With the nationwide emphasis on enforcement and strengthening of energy codes to increase the energy and operating cost savings in new construction and renovations, EAM provides value based code compliance calculations and reports. New buildings can be designed to be both more comfortable and more efficient, cutting heating and cooling costs by as much as 50%.
The most cost-effective time to improve the thermal envelope, mechanical equipment, and lighting efficiency of new buildings is at the design stage. With existing buildings, the time is when those elements must be replaced or upgraded for new owners or tenants, or due to normal wear and tear.
In New Jersey, the full 2009 IECC code has come into effect starting January 2013, including the performance and passing of a duct leakage test. Maryland has already begun enforcing the 2012 IECC code which involves performing and passing a duct blaster AND blower door test. In the near future it is likely that New Jersey and other neighboring states will move to requiring compliance with 2012 energy code. These tests should be prepared for from the beginning of construction to ensure that they are easily approved by your local code official.
Here is how EAM can help you with comply with the 2009 and 2012 IECC code:
- A REScheck® calculation and report using a computer program to determine the overall energy efficiency of the home. It uses calculations based on the different components that affect the energy efficiency of a particular home. They include insulation values in walls, ceiling, floors and slabs as well as windows, doors and skylights. The program also considers the area or climate in which the home is going to be built. EAM can provide you with a REScheck to assist in determining energy code compliance for one & two family residential buildings and multi-family residential buildings 3 stories or less.
- A COMcheck – Plus™ calculation and report to demonstrate compliance with your local commercial building energy code using whole-building performance methods. EAM’s Technical Services Team works within jurisdictions with energy codes based on ASHRAE/IES Standard 90.1, International Energy Conservation Codes, and many state developed energy codes.
- 2009 Energy Code Compliance including Blower Door and Duct Blaster testing. In New Jersey any home permitted after January 1st, 2013 will be required to have a duct blaster test. You must be preparing for this test from beginning of construction to ensure that you will pass at final. Additionally some municipalities have already begun to require a blower door shell leakage test be done at final inspection.
Current Leakage Requirements
|Total Leakage at Rough-in (no air handler installed)||≤ 4 CFM/100ft² CFA|
|Total Leakage at Rough-in (air handler installed)||≤ 6 CFM/100ft² CFA|
|Total Leakage Post-Construction||≤ 12 CFM/100ft² CFA|
|Total Leakage to Outdoors Post-Construction||≤ 8 CFM/100ft² CFA|
- Pressurized Duct Leakage Testing can be performed at rough or final phase of construction. We will perform a smoke test on the duct system and give you a full leakage diagnosis.
- Building Envelope Tightness and Insulation Installation visual inspections. EAM will visually inspect the home for required air sealing, air barriers, as well as R and U values of the insulation and fenestration components.

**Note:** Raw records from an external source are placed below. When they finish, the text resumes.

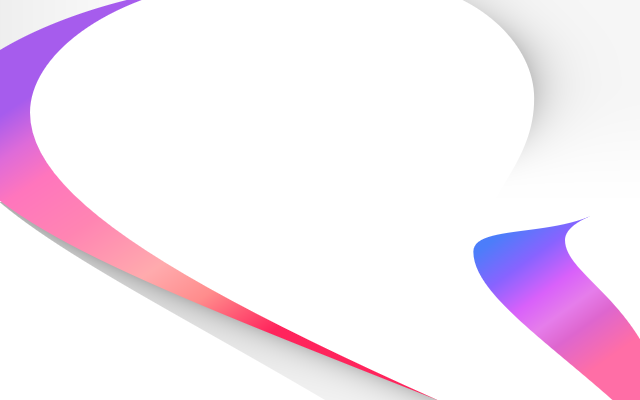
Write a Shadertoy shader that draws this background.

```glsl
// Draws curved gradient ribbons and soft grey shadows around a large white blob.
#define CANVAS vec2(7.68, 4.8)
#define SEGMENTS 24
#define LEFT_AXIS vec2(0.55, 0.83)
#define RIGHT_AXIS vec2(0.58, 0.81)
#define BLOB_SHADOW 0.19
#define BLOB_SHADOW_SIZE 0.24
#define BAND_SHADOW 0.20
#define BAND_SHADOW_SIZE 0.16

// Colour stops: rgb and position along the ribbon axis
const vec4 leftStops[7] = vec4[7](
    vec4(0.65, 0.36, 0.93, 1.15), vec4(0.87, 0.42, 0.85, 1.60),
    vec4(1.00, 0.46, 0.74, 2.05), vec4(1.00, 0.52, 0.70, 2.80),
    vec4(1.00, 0.67, 0.68, 3.70), vec4(1.00, 0.55, 0.55, 4.30),
    vec4(1.00, 0.14, 0.36, 5.10));
const vec4 rightStops[7] = vec4[7](
    vec4(0.30, 0.49, 0.98, 5.77), vec4(0.53, 0.39, 1.00, 6.20),
    vec4(0.85, 0.38, 0.98, 6.63), vec4(0.90, 0.49, 0.92, 6.95),
    vec4(0.87, 0.40, 0.81, 7.24), vec4(1.00, 0.43, 0.65, 7.72),
    vec4(1.00, 0.43, 0.65, 8.50));

vec3 ramp(vec4 stops[7], float s) {
    vec3 col = stops[0].rgb;
    for (int i = 1; i < 7; i++) {
        float k = clamp((s - stops[i - 1].w) / (stops[i].w - stops[i - 1].w), 0.0, 1.0);
        col = mix(col, stops[i].rgb, k);
    }
    return col;
}

vec2 bezier(vec2 a, vec2 b, vec2 c, vec2 d, float t) {
    float u = 1.0 - t;
    return u * u * u * a + 3.0 * u * u * t * b + 3.0 * u * t * t * c + t * t * t * d;
}

// Adds a cubic edge to an outline: x = squared distance, y = inside sign.
// Horizontal closing edges off the canvas may be left out.
void edge(inout vec2 outline, vec2 p, vec2 a, vec2 b, vec2 c, vec2 d) {
    vec2 start = a;
    for (int i = 1; i <= SEGMENTS; i++) {
        vec2 end = bezier(a, b, c, d, float(i) / float(SEGMENTS));
        vec2 e = end - start, v = p - start;
        vec2 gap = v - e * clamp(dot(v, e) / dot(e, e), 0.0, 1.0);
        outline.x = min(outline.x, dot(gap, gap));
        if ((start.y > p.y) != (end.y > p.y) && v.x < e.x * v.y / e.y)
            outline.y = -outline.y;
        start = end;
    }
}

float signedDistance(vec2 outline) {
    return outline.y * sqrt(outline.x);
}

float blobDistance(vec2 p) {
    vec2 o = vec2(100.0, 1.0);
    edge(o, p, vec2(1.70, 0.0), vec2(0.85, 0.32), vec2(0.36, 0.85), vec2(0.36, 1.35));
    edge(o, p, vec2(0.36, 1.35), vec2(0.36, 2.30), vec2(1.90, 3.30), vec2(5.25, 4.80));
    edge(o, p, vec2(5.55, 0.0), vec2(6.05, 0.25), vec2(6.41, 0.70), vec2(6.41, 1.18));
    edge(o, p, vec2(6.41, 1.18), vec2(6.41, 1.75), vec2(6.10, 2.10), vec2(5.75, 2.70));
    edge(o, p, vec2(5.75, 2.70), vec2(5.75, 2.70), vec2(6.00, 4.80), vec2(6.00, 4.80));
    return signedDistance(o);
}

float leftRibbonDistance(vec2 p) {
    vec2 o = vec2(100.0, 1.0);
    edge(o, p, vec2(1.52, 0.0), vec2(1.00, 0.13), vec2(0.45, 0.33), vec2(0.0, 0.60));
    edge(o, p, vec2(0.0, 0.60), vec2(-1.0, 1.20), vec2(-1.0, 1.80), vec2(0.0, 2.41));
    edge(o, p, vec2(0.0, 2.41), vec2(0.90, 3.10), vec2(2.60, 3.75), vec2(5.25, 4.80));
    edge(o, p, vec2(2.0, 0.0), vec2(2.0, 0.0), vec2(5.25, 4.80), vec2(5.25, 4.80));
    return signedDistance(o);
}

float bandDistance(vec2 p) {
    vec2 o = vec2(100.0, 1.0);
    edge(o, p, vec2(0.0, 2.43), vec2(0.80, 3.10), vec2(2.20, 3.80), vec2(3.90, 4.80));
    edge(o, p, vec2(5.5, 2.43), vec2(5.5, 2.43), vec2(5.5, 4.80), vec2(5.5, 4.80));
    return signedDistance(o);
}

float rightRibbonDistance(vec2 p) {
    vec2 o = vec2(100.0, 1.0);
    edge(o, p, vec2(7.07, 2.60), vec2(6.50, 2.83), vec2(5.68, 2.72), vec2(5.68, 3.02));
    edge(o, p, vec2(5.68, 3.02), vec2(5.68, 3.50), vec2(6.50, 4.05), vec2(7.35, 4.80));
    edge(o, p, vec2(7.07, 2.60), vec2(6.88, 2.68), vec2(6.78, 2.78), vec2(6.78, 2.88));
    edge(o, p, vec2(6.78, 2.88), vec2(6.78, 3.20), vec2(7.30, 3.45), vec2(7.68, 4.07));
    edge(o, p, vec2(7.68, 4.07), vec2(7.68, 4.07), vec2(8.20, 4.80), vec2(8.20, 4.80));
    return signedDistance(o);
}

float fill(float dist) {
    return clamp(0.5 - dist * iResolution.y / CANVAS.y, 0.0, 1.0);
}

void mainImage(out vec4 fragColor, in vec2 fragCoord) {
    // Design space with y pointing down
    vec2 p = fragCoord / iResolution.xy;
    p = vec2(p.x, 1.0 - p.y) * CANVAS;
    float blob = blobDistance(p);
    float leftRibbon = leftRibbonDistance(p);

    // Grey backdrop in both upper corners
    float leftGrey = mix(0.935, 0.98, clamp(p.x / 1.5, 0.0, 1.0));
    float rightGrey = mix(0.965, 1.0, smoothstep(1.0, 2.6, p.y));
    float window = (1.0 - smoothstep(0.9, 2.3, p.y)) * mix(0.55, 1.0, smoothstep(0.0, 0.7, p.y));
    rightGrey -= BLOB_SHADOW * window * exp(-max(blob, 0.0) / BLOB_SHADOW_SIZE);
    float backdrop = p.x < 3.0 ? mix(leftGrey, 1.0, step(1.5, p.y)) : rightGrey;
    vec3 col = vec3(backdrop);

    // Shaded band below the left ribbon
    float band = mix(0.88, 0.96, smoothstep(0.5, 4.5, p.x));
    band -= BAND_SHADOW * exp(-max(leftRibbon, 0.0) / BAND_SHADOW_SIZE);
    col = mix(col, vec3(band), fill(bandDistance(p)));

    // Ribbons and blob
    col = mix(col, ramp(leftStops, dot(p, LEFT_AXIS)), fill(leftRibbon));
    col = mix(col, vec3(1.0), fill(blob));
    col = mix(col, ramp(rightStops, dot(p, RIGHT_AXIS)), fill(rightRibbonDistance(p)));
    fragColor = vec4(col, 1.0);
}
```
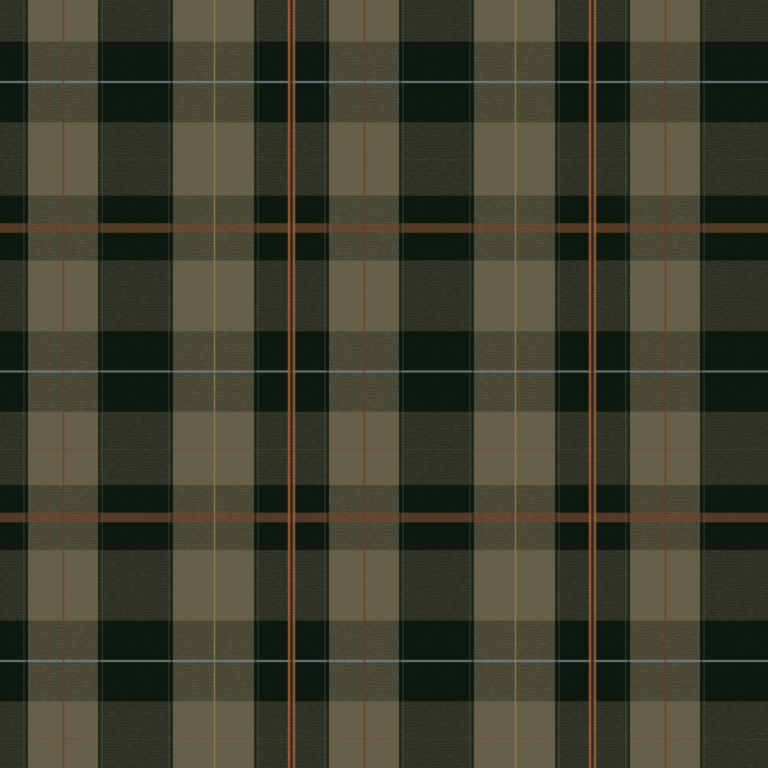
Reproduce this pattern procedurally as a Shadertoy shader.

```glsl
// Woven tartan cloth: olive and dark green bands with fine coloured overchecks.
#define THREADS 768.0             // cloth units per canvas height
#define SETT vec2(301.0, 289.5)   // repeat size in cloth units
#define WARP_SHARE 0.655          // how strongly the vertical yarns show
#define GRAIN 0.035               // strength of the yarn slubs
#define OLIVE vec3(0.405, 0.375, 0.285)
#define GREEN vec3(0.055, 0.095, 0.060)
#define ORANGE vec3(0.60, 0.38, 0.23)
#define RUST vec3(0.43, 0.23, 0.15)
#define GOLD vec3(0.57, 0.49, 0.30)
#define SKY vec3(0.45, 0.51, 0.52)

// Distance to the nearest repeat of a stripe centre
float repeatDist(float x, float centre, float period) {
    return abs(mod(x - centre + 0.5 * period, period) - 0.5 * period);
}

// Box-filtered coverage of a stripe with the given half width
float stripe(float d, float halfWidth, float blur) {
    float hi = min(d + 0.5 * blur, halfWidth);
    float lo = max(d - 0.5 * blur, -halfWidth);
    return clamp((hi - lo) / blur, 0.0, 1.0);
}

vec2 hash2(vec2 p) {
    vec3 q = fract(p.xyx * vec3(0.1031, 0.1030, 0.0973));
    q += dot(q, q.yzx + 33.33);
    return fract((q.xx + q.yz) * q.zy);
}

// Distance to the nearest random feature point
float cellular(vec2 p) {
    vec2 cell = floor(p);
    float nearest = 2.0;
    for (int j = -1; j <= 1; j++)
        for (int i = -1; i <= 1; i++) {
            vec2 id = cell + vec2(i, j);
            nearest = min(nearest, length(id + hash2(id) - p));
        }
    return nearest;
}

void mainImage(out vec4 fragColor, in vec2 fragCoord) {
    vec2 p = fragCoord / iResolution.y * THREADS;
    p.y = THREADS - p.y;
    float blur = max(THREADS / iResolution.y, 1.3);

    // Broad bands of the warp (vertical) and weft (horizontal)
    float plainDist = repeatDist(p.x, 135.5, SETT.x);
    float orangeDist = repeatDist(p.x, 291.5, SETT.x);
    float bandDist = min(plainDist, orangeDist);
    float warpDark = stripe(bandDist, 37.5, blur);
    float skyDist = repeatDist(p.y, 82.0, SETT.y);
    float rustDist = repeatDist(p.y, 228.0, SETT.y);
    float weftDark = max(stripe(skyDist, 40.3, blur), stripe(rustDist, 32.5, blur));

    vec3 warp = mix(OLIVE, GREEN, warpDark);
    vec3 weft = mix(OLIVE, GREEN, weftDark);
    vec3 col = mix(weft, warp, WARP_SHARE);
    float mixed = abs(warpDark - weftDark);
    col += 0.012 * mixed;

    // Weft overcheck
    col = mix(col, RUST, 0.22 * stripe(repeatDist(p.y, 160.0, SETT.y), 0.8, blur));
    col = mix(col, vec3(0.42, 0.28, 0.19), 0.74 * stripe(rustDist, 4.8, blur));
    col = mix(col, SKY, 0.85 * stripe(skyDist, 1.1, blur));

    // Dark and pale pinstripes inside the edges of the green warp
    col = mix(col, GREEN, 0.45 * stripe(abs(bandDist - 36.2), 0.9, blur));
    col = mix(col, vec3(0.32, 0.36, 0.30), 0.40 * stripe(abs(bandDist - 33.3), 0.6, blur));

    // Warp overcheck: rust, gold and a paired orange line
    col = mix(col, RUST, 0.70 * stripe(repeatDist(p.x, 63.5, SETT.x), 0.8, blur));
    col = mix(col, GOLD, 0.80 * stripe(repeatDist(p.x, 214.5, SETT.x), 0.7, blur));
    col = mix(col, vec3(0.24, 0.15, 0.10), 0.80 * stripe(orangeDist, 1.6, blur));
    col = mix(col, ORANGE, 0.85 * stripe(abs(orangeDist - 2.5), 1.2, blur));

    // Slubs and fine ribs, strongest where the two yarn colours mingle
    float slub = cellular(p * vec2(0.16, 0.45)) - 0.5;
    float rib = 0.22 * sin(p.y * 2.1) + 0.12 * sin(p.x * 1.7 + p.y * 0.6);
    col += GRAIN * (0.2 + 0.8 * mixed) * (slub + rib);

    fragColor = vec4(clamp(col, 0.0, 1.0), 1.0);
}
```
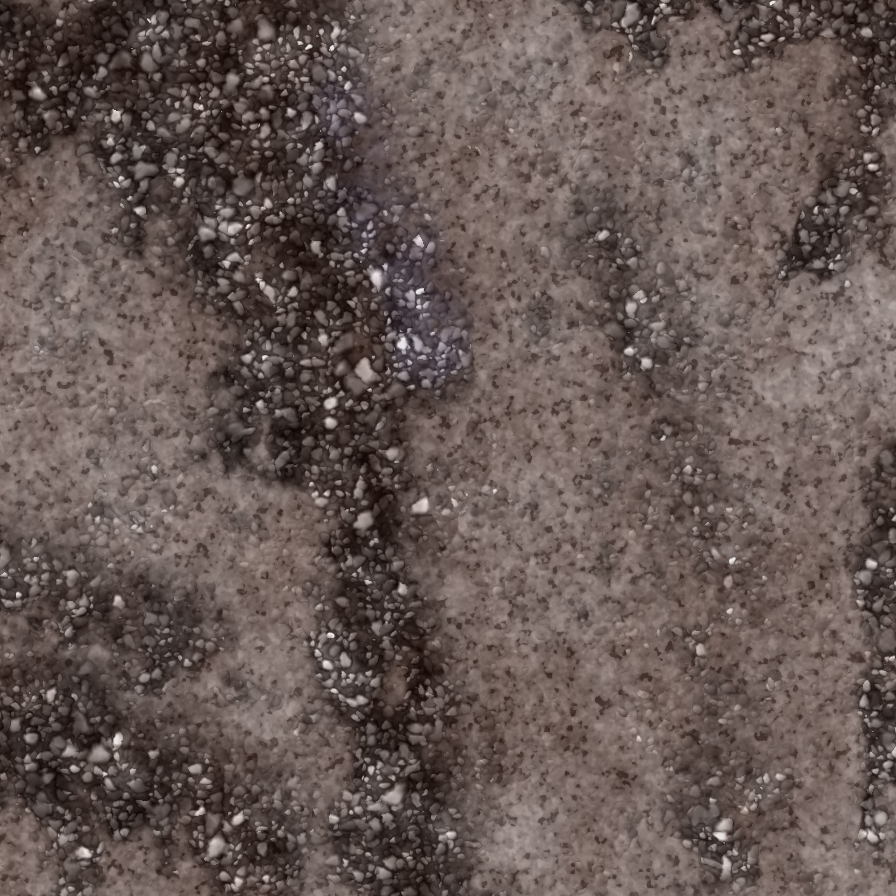
Write a WebGL 2 fragment shader that draws this texture.

```glsl
#version 300 es
precision highp float;

uniform vec2 u_resolution;
out vec4 fragColor;

vec3 hash3(vec2 p) {
    vec3 h = fract(p.xyx * vec3(0.1031, 0.1030, 0.0973));
    h += dot(h, h.yxz + 33.33);
    return fract((h.xxy + h.yzz) * h.zyx);
}

// Smooth cellular noise: random cell values blended by distance
float cellBlend(vec2 p) {
    vec2 cell = floor(p);
    float total = 0.0, weight = 0.0;
    for (int y = -1; y <= 1; y++)
    for (int x = -1; x <= 1; x++) {
        vec2 id = cell + vec2(x, y);
        vec3 h = hash3(id);
        vec2 d = id + h.xy - p;
        float w = exp(-7.0 * dot(d, d));
        total += w * h.z;
        weight += w;
    }
    return total / weight;
}

// Layered noise centred on zero
float layers(vec2 p, int octaves) {
    float sum = 0.0, amp = 0.5;
    for (int i = 0; i < octaves; i++) {
        sum += amp * (cellBlend(p) - 0.5);
        p = mat2(1.6, 1.2, -1.2, 1.6) * p + 17.3;
        amp *= 0.6;
    }
    return sum;
}

// Soft streak along a segment
float streak(vec2 p, vec2 a, vec2 b, float width) {
    vec2 ab = b - a;
    float along = clamp(dot(p - a, ab) / dot(ab, ab), 0.0, 1.0);
    float d = length(p - a - ab * along) / width;
    return exp(-d * d);
}

// Scattered worn stones: x lightness, y coverage, z contact shadow
vec3 stones(vec2 p, float density, float darkTone, float paleTone, float seed) {
    vec2 cell = floor(p);
    float nearest = 9.0, light = 0.0, tone = 0.0;
    for (int y = -1; y <= 1; y++)
    for (int x = -1; x <= 1; x++) {
        vec2 id = cell + vec2(x, y);
        vec3 place = hash3(id + seed);
        vec3 look = hash3(id + seed + 71.7);
        vec2 q = p - id - 0.15 - 0.7 * place.xy;
        float grow = smoothstep(0.0, 0.15, density - place.z);
        float radius = mix(0.38, 0.7, look.x) * grow + 0.001;
        float a = look.y * 6.2832;
        vec2 r = mat2(cos(a), -sin(a), sin(a), cos(a)) * q;
        r.y *= 1.0 + 0.6 * look.x;
        float d = length(r) / radius;
        d += 0.08 * sin(3.0 * atan(r.y, r.x) + 9.0 * look.z);
        if (d < nearest) {
            nearest = d;
            light = dot(q / radius, vec2(-0.45, 0.85));
            tone = mix(darkTone, paleTone, look.z) + 0.12 * smoothstep(0.92, 0.99, look.z);
        }
    }
    float shade = tone * (0.98 + 0.3 * clamp(light, -1.0, 1.0));
    return vec3(shade, 1.0 - smoothstep(0.45, 1.15, nearest),
                1.0 - smoothstep(0.7, 1.6, nearest));
}

float layStones(float base, vec3 stone, float shadow, float cover) {
    return mix(base * (1.0 - shadow * stone.z), stone.x, stone.y * cover);
}

// Where gravel lies bare between the earth tracks
float gravelField(vec2 p) {
    float f = streak(p, vec2(0.22, 1.0), vec2(0.38, 0.62), 0.17);
    f = max(f, streak(p, vec2(0.37, 0.60), vec2(0.48, 0.0), 0.08));
    f = max(f, streak(p, vec2(0.0, 0.88), vec2(0.3, 0.95), 0.13));
    f = max(f, 0.85 * streak(p, vec2(0.0, 0.2), vec2(0.26, 0.06), 0.12));
    f = max(f, 0.65 * streak(p, vec2(0.0, 0.36), vec2(0.22, 0.28), 0.08));
    f = max(f, streak(p, vec2(0.72, 1.02), vec2(1.0, 0.96), 0.07));
    f = max(f, 0.9 * streak(p, vec2(0.94, 0.95), vec2(0.93, 0.73), 0.06));
    f = max(f, 0.9 * streak(p, vec2(1.0, 0.48), vec2(1.0, 0.14), 0.045));
    return max(f, 0.5 * streak(p, vec2(0.69, 0.72), vec2(0.83, 0.08), 0.1));
}

void main() {
    vec2 uv = gl_FragCoord.xy / u_resolution.y;
    vec2 at = gl_FragCoord.xy / u_resolution;

    float broad = layers(uv * vec2(11.0, 7.0), 3);
    float patches = layers(uv * 19.0 + 40.0, 3);
    float lumps = layers(uv * 42.0 + 80.0, 2);
    float grain = layers(uv * 125.0 + 9.0, 2);
    vec2 ragged = at + 0.16 * vec2(broad, patches);
    float gravel = smoothstep(0.12, 0.95, gravelField(ragged) + 1.1 * patches + 0.7 * broad);
    float grit = smoothstep(-0.12, 0.2, patches - 0.6 * broad);

    // Earth with fine crumbs, darkening into the gaps of the gravel
    float soil = 0.47 + 0.17 * broad + 0.1 * patches + 0.1 * lumps + 0.15 * grain;
    soil -= 0.1 * smoothstep(0.14, 0.27, -grain);
    float tone = mix(soil, 0.19 + 0.13 * grain, gravel * 0.95);

    // Stones from fine grit to scattered pebbles, half buried in the earth
    vec2 bent = uv + 0.012 * vec2(broad, patches) + 0.006 * vec2(grain, lumps);
    float low = mix(0.37, 0.21, gravel);
    float high = mix(0.54, 0.52, gravel);
    float fine = 0.12 + 0.4 * grit * (1.0 - gravel) + 0.75 * gravel;
    float middle = 0.02 + 0.22 * grit * (1.0 - gravel) + 0.68 * gravel;
    float cover = mix(0.65, 0.93, gravel);
    float shadow = mix(0.12, 0.33, gravel);
    tone = layStones(tone, stones(bent * 110.0, fine, low, high, 3.0), shadow * 0.6, cover);
    tone = layStones(tone, stones(bent * 66.0, middle, low, high, 29.0), shadow, cover);
    tone = layStones(tone, stones(bent * 40.0, 0.015 + 0.2 * gravel, low + 0.06, high + 0.04, 53.0), shadow, 0.93);

    // Broad hollows, surface roughness and a pale, cool patch
    float cool = gravel * streak(ragged, vec2(0.38, 0.9), vec2(0.48, 0.64), 0.05);
    tone *= 1.0 + gravel * (1.5 * patches + 0.8 * lumps) + 0.2 * grain + 0.25 * cool;
    tone = 0.405 + 1.2 * (tone - 0.378);

    // Warm earth and neutral stones
    float warmth = 1.2 - 0.35 * gravel - 0.7 * broad;
    vec3 color = vec3(tone) - vec3(0.0, 0.053, 0.068) * warmth;
    color += cool * vec3(-0.01, 0.0, 0.05);
    fragColor = vec4(clamp(color, 0.03, 0.9), 1.0);
}
```
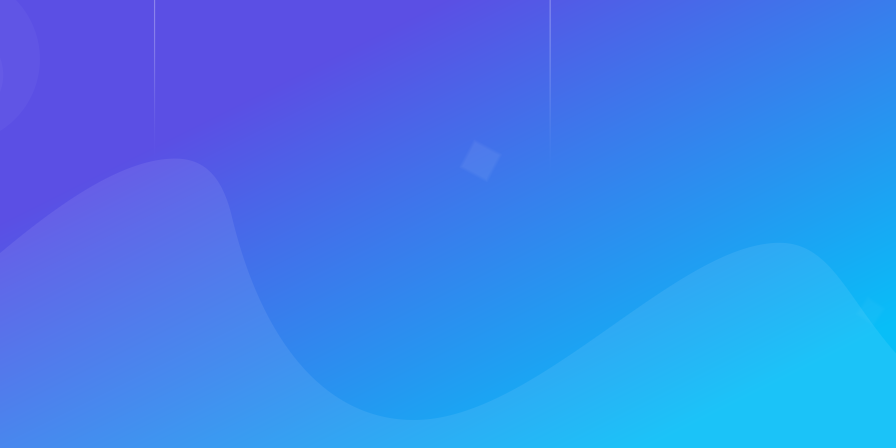
Write a Shadertoy shader that draws this background.

```glsl
// Violet to cyan diagonal gradient with a pale wave, thin light beams and faint floating shapes.

// Coverage of a shape from its signed distance, softened over a given width.
float fill(float dist, float soft) {
    return clamp(0.5 - dist / soft, 0.0, 1.0);
}

float tiltedSquare(vec2 p, float halfSide, float angle) {
    float c = cos(angle), s = sin(angle);
    vec2 q = abs(mat2(c, -s, s, c) * p) - halfSide;
    return length(max(q, 0.0)) + min(max(q.x, q.y), 0.0);
}

vec2 bezier(vec2 a, vec2 b, vec2 c, vec2 d, float t) {
    float u = 1.0 - t;
    return u * u * u * a + 3.0 * u * u * t * b + 3.0 * u * t * t * c + t * t * t * d;
}

// Approximate distance above a curve whose x grows steadily from a to d.
float aboveCurve(vec2 p, vec2 a, vec2 b, vec2 c, vec2 d) {
    float t = 0.5;
    for (float stride = 0.25; stride > 0.00002; stride *= 0.5)
        t += bezier(a, b, c, d, t).x < p.x ? stride : -stride;
    float u = 1.0 - t;
    vec2 tangent = u * u * (b - a) + 2.0 * u * t * (c - b) + t * t * (d - c);
    return (p.y - bezier(a, b, c, d, t).y) * tangent.x / length(tangent);
}

float aboveWave(vec2 p) {
    vec2 crest = vec2(0.391, 0.646), drop = vec2(0.516, 0.523);
    vec2 trough = vec2(0.924, 0.0625), swell = vec2(1.74, 0.458);
    if (p.x < crest.x)
        return aboveCurve(p, vec2(0.0, 0.435), vec2(0.13, 0.544), vec2(0.273, 0.646), crest);
    if (p.x < drop.x)
        return aboveCurve(p, crest, vec2(0.458, 0.646), vec2(0.495, 0.604), drop);
    if (p.x < trough.x)
        return aboveCurve(p, drop, vec2(0.578, 0.258), vec2(0.714, 0.0625), trough);
    if (p.x < swell.x)
        return aboveCurve(p, trough, vec2(1.198, 0.0625), vec2(1.51, 0.458), swell);
    return aboveCurve(p, swell, vec2(1.854, 0.458), vec2(1.89, 0.336), vec2(2.0, 0.211));
}

// A hairline hanging from the top edge and fading out downwards.
float beam(vec2 p, float x, float foot, float pixel) {
    float halfWidth = 0.0013;
    float line = min(fill(abs(p.x - x) - halfWidth, pixel), 2.0 * halfWidth / pixel);
    return line * smoothstep(foot, 1.0, p.y);
}

void mainImage(out vec4 fragColor, in vec2 fragCoord) {
    // The canvas spans 2 by 1 units.
    vec2 uv = fragCoord / iResolution.xy;
    vec2 p = uv * vec2(2.0, 1.0);
    float pixel = 1.0 / iResolution.y;

    // Corner to corner gradient
    float diagonal = 0.5 * (uv.x + 1.0 - uv.y);
    vec3 violet = vec3(0.355, 0.31, 0.895), cyan = vec3(0.03, 0.745, 0.97);
    vec3 color = mix(violet, cyan, clamp((diagonal - 0.25) / 0.61, 0.0, 1.0));
    vec3 white = vec3(1.0);

    // Discs at the upper left
    color = mix(color, white, 0.035 * fill(length(p - vec2(-0.1, 0.868)) - 0.189, pixel));
    color = mix(color, white, 0.03 * fill(length(p - vec2(-0.1, 0.833)) - 0.107, pixel));

    // Floating squares
    color = mix(color, white, 0.07 * fill(tiltedSquare(p - vec2(1.073, 0.641), 0.033, -0.49), 0.008));
    color = mix(color, white, 0.03 * fill(tiltedSquare(p - vec2(1.943, 0.305), 0.022, -0.6), 0.008));

    // Light beams
    color = mix(color, white, 0.3 * beam(p, 0.345, 0.63, pixel));
    color = mix(color, white, 0.3 * beam(p, 1.228, 0.59, pixel));

    // Wave
    color = mix(color, white, 0.08 * fill(aboveWave(p), pixel));

    fragColor = vec4(color, 1.0);
}
```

- Section 405 Simulated Performance Alternative Modeling Compliance Energy compliance of a residence is projected through the use of a computer model that shows the annual energy cost of the proposed design less than or equal to the annual energy cost of the standard reference design.